McCoy isn't blaming players, though.

"We have to be honest with ourselves — there are reporters that are looking for something under the table, or make that individual not look good," he said. "And the players realize this can happen and that makes them even more hesitant to reply."

McCoy is no stranger to calling games remotely

McCoy can talk about anything. And he knows what people want to hear, whether it’s during a game or when he’s telling stories about made-up baseball games.

Ah yes, that. McCoy wasn’t being willfully deceitful. Not exactly. Like Reagan, he was just doing what broadcasters did back in the day.

But how?

“For many years, Western Union had a service where they would supply the information to baseball broadcasters,” McCoy said, “and Western Union would have a reporter at the site of the baseball games.” The reporter had access to a ticker tape gizmo that fed information about the game to broadcasters.

“Later on, they stopped the service, and then we would have to use just individuals at the ballpark, getting reports on the phone, which got a little difficult, because I was the type broadcaster that wanted to stay on top of the game,” McCoy said. “A lot of broadcasters would be several innings behind, but I liked to stay on top of it.”

The trouble with this system is that anyone calling a game was dependent upon the person feeding them information. McCoy recalled a game being played in Oklahoma City — where McCoy wasn’t.

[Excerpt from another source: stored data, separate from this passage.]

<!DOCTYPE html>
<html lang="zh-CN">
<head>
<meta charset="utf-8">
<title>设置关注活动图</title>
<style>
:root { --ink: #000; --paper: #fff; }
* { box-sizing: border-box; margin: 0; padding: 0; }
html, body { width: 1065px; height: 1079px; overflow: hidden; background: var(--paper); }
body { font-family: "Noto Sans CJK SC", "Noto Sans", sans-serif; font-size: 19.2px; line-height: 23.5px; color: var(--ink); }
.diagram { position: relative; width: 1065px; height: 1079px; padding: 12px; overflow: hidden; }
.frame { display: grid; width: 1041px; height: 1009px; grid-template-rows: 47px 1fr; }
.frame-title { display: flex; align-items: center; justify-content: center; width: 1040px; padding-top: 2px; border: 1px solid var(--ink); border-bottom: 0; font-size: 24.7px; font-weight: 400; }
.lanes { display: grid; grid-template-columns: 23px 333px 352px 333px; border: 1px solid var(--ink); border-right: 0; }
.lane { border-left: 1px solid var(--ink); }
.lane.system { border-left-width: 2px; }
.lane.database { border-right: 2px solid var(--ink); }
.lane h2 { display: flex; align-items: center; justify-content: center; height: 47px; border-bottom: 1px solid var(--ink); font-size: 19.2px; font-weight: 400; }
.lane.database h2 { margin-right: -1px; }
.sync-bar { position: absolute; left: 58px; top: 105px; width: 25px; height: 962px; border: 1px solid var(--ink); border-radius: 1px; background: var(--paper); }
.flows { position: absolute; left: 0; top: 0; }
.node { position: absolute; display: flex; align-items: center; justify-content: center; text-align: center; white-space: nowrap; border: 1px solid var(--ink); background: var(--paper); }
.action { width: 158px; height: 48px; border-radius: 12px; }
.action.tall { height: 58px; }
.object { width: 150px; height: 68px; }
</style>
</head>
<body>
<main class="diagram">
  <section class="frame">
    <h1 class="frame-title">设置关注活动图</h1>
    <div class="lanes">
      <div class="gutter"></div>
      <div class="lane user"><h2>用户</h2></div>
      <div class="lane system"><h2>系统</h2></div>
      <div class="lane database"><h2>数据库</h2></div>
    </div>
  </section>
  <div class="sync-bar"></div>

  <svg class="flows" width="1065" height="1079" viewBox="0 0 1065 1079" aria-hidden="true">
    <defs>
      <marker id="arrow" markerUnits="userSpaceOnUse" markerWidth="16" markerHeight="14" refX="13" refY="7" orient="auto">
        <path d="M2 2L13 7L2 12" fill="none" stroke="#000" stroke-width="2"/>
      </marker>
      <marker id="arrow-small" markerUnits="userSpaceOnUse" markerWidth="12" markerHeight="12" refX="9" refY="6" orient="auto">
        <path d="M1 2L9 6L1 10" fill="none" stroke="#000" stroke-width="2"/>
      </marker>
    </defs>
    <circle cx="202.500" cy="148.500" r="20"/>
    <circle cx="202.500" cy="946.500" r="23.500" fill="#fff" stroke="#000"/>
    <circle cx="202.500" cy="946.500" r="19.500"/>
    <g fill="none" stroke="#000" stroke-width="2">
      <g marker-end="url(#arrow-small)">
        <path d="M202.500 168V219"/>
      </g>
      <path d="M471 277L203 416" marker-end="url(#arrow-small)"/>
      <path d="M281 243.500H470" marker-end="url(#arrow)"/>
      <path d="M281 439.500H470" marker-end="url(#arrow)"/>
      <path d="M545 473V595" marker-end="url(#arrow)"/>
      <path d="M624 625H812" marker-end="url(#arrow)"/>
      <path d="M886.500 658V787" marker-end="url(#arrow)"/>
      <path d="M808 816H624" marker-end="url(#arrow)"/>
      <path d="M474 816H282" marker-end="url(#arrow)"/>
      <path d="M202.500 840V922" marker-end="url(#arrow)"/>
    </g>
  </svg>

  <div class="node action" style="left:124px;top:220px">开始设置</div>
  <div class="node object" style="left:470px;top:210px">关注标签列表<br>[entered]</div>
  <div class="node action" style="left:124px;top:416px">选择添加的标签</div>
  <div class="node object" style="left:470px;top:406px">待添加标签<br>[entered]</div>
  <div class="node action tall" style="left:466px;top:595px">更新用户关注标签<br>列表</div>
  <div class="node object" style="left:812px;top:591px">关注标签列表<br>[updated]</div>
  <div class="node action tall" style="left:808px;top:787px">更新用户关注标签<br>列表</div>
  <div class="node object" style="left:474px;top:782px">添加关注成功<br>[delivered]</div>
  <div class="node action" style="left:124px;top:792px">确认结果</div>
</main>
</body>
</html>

“We were using a local guy who would call on the phone and give one of my assistants the information inning by inning,” he said. “When he started to send the first report, he wrote, ‘first ending,’ e-n-d-i-n-g, and I realized I was going to be in trouble with this guy all night long.”

As to whether that long-ago experience inadvertently helped prepare him for pandemic broadcasting, well, not as much as he’d hoped.

“It’s a little different” than recreating a baseball game, he said. “You can’t make things up quite as easily when folks are seeing it on the screen.”

So McCoy does what he’s always done: just keeps talking.

Reach Goodykoontz at bill.goodykoontz@arizonarepublic.com. Facebook: facebook.com/GoodyOnFilm. Twitter: @goodyk. Subscribe to the weekly movies newsletter.